» **Activity**: Line by line, please look for the word "drawItem" in the following records, then copy each line you find it in.

» **Input records**:
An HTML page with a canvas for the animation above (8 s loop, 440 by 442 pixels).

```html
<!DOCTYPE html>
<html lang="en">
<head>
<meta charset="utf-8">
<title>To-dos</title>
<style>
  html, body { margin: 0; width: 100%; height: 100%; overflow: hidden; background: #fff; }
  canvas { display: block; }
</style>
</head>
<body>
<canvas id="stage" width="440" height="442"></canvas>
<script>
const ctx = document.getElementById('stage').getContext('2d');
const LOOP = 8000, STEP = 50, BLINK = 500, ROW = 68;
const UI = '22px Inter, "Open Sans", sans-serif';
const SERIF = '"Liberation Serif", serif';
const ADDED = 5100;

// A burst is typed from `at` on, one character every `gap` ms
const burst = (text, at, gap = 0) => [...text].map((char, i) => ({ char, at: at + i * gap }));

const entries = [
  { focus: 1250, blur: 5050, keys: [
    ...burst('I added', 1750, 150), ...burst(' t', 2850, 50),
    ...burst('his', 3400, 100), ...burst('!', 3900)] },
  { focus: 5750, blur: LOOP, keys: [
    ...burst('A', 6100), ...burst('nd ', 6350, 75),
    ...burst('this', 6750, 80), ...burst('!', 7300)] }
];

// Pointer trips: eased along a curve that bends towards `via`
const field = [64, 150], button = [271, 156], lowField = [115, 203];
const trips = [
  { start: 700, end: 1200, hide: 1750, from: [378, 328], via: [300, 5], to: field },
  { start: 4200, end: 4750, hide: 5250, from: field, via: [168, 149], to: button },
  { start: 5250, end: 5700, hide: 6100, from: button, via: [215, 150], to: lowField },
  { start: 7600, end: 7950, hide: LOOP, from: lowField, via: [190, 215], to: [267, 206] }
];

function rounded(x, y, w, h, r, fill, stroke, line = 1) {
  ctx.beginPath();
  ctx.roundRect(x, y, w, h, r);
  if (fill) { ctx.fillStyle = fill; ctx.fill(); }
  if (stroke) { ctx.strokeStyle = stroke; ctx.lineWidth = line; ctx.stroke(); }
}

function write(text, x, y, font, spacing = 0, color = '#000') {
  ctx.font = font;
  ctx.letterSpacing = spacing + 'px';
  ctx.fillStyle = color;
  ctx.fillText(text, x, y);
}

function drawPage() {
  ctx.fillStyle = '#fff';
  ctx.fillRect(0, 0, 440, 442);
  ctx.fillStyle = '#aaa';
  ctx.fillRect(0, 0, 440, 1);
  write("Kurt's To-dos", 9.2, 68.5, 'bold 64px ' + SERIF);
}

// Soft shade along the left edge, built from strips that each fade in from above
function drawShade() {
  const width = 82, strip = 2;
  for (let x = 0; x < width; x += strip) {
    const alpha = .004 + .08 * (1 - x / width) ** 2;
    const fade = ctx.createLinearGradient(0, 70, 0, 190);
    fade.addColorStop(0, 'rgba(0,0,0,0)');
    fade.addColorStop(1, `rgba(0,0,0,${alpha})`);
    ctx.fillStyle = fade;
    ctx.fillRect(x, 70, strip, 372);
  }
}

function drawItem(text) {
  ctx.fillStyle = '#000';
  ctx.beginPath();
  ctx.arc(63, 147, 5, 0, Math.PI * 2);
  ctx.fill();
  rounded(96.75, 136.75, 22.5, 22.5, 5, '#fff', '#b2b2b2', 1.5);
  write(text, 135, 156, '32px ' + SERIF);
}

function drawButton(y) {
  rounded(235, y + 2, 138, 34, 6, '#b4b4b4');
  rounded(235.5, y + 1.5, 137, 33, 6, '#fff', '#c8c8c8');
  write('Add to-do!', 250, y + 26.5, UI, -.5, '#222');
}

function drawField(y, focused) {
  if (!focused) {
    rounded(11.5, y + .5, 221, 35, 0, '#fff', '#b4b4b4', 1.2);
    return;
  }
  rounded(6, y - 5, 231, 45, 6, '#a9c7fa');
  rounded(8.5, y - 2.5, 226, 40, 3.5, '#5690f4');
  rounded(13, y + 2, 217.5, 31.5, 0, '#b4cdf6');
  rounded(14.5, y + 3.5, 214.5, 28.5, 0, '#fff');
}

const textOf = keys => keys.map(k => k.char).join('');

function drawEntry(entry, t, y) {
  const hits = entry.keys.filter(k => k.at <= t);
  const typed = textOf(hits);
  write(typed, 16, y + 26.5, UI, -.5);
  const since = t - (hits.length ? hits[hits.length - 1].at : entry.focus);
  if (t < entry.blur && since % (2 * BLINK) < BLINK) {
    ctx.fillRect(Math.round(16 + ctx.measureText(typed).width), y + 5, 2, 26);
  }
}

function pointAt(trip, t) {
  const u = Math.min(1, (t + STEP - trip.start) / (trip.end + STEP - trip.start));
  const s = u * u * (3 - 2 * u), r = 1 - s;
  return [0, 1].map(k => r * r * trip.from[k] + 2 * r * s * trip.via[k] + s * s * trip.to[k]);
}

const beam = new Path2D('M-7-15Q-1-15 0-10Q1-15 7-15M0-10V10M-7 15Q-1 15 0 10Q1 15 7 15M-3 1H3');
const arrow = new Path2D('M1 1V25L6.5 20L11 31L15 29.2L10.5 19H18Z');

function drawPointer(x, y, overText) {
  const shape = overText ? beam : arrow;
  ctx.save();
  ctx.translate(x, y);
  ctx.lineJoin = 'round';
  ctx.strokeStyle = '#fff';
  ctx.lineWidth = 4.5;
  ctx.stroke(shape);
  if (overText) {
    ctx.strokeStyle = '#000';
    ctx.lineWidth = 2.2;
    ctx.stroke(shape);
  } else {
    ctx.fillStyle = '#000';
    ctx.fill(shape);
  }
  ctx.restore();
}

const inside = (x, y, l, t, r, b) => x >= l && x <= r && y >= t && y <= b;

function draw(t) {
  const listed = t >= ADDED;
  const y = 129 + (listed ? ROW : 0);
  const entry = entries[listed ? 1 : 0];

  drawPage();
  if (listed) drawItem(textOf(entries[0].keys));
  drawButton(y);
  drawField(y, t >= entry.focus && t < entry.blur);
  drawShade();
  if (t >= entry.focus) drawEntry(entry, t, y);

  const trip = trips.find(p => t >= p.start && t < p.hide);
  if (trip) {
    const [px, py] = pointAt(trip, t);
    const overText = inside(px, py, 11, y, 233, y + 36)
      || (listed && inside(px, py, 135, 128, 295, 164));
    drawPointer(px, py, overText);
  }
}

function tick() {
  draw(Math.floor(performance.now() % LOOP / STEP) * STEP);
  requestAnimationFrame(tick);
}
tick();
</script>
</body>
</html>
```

---

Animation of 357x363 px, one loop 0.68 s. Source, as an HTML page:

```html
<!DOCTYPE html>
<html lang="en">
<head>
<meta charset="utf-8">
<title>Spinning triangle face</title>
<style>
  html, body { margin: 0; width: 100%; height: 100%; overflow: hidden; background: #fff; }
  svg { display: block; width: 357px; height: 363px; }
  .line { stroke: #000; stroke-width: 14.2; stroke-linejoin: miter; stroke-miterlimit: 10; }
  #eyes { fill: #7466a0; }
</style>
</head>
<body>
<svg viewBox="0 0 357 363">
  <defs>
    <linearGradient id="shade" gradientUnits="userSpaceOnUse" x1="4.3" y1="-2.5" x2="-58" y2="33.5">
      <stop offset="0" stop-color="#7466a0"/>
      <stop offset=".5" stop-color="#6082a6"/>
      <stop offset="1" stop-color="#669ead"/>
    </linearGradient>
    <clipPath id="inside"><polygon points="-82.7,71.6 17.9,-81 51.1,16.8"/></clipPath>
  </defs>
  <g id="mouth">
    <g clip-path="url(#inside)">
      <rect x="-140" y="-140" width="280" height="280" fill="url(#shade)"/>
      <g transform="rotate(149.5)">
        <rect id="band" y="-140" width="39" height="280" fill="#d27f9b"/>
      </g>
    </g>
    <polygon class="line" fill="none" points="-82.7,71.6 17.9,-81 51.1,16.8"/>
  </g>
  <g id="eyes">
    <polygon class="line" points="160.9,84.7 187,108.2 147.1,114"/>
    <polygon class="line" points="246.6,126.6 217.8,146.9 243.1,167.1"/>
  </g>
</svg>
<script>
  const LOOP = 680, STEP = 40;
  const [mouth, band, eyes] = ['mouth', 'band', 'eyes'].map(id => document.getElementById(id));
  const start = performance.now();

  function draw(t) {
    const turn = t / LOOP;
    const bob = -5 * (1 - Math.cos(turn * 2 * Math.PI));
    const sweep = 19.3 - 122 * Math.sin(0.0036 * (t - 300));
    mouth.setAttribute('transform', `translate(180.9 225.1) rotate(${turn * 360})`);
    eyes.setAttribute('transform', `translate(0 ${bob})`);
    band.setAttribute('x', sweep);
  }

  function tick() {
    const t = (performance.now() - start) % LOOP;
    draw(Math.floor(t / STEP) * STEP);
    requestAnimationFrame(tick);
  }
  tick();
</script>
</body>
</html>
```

» **Expected output**:
function drawItem(text) {
  if (listed) drawItem(textOf(entries[0].keys));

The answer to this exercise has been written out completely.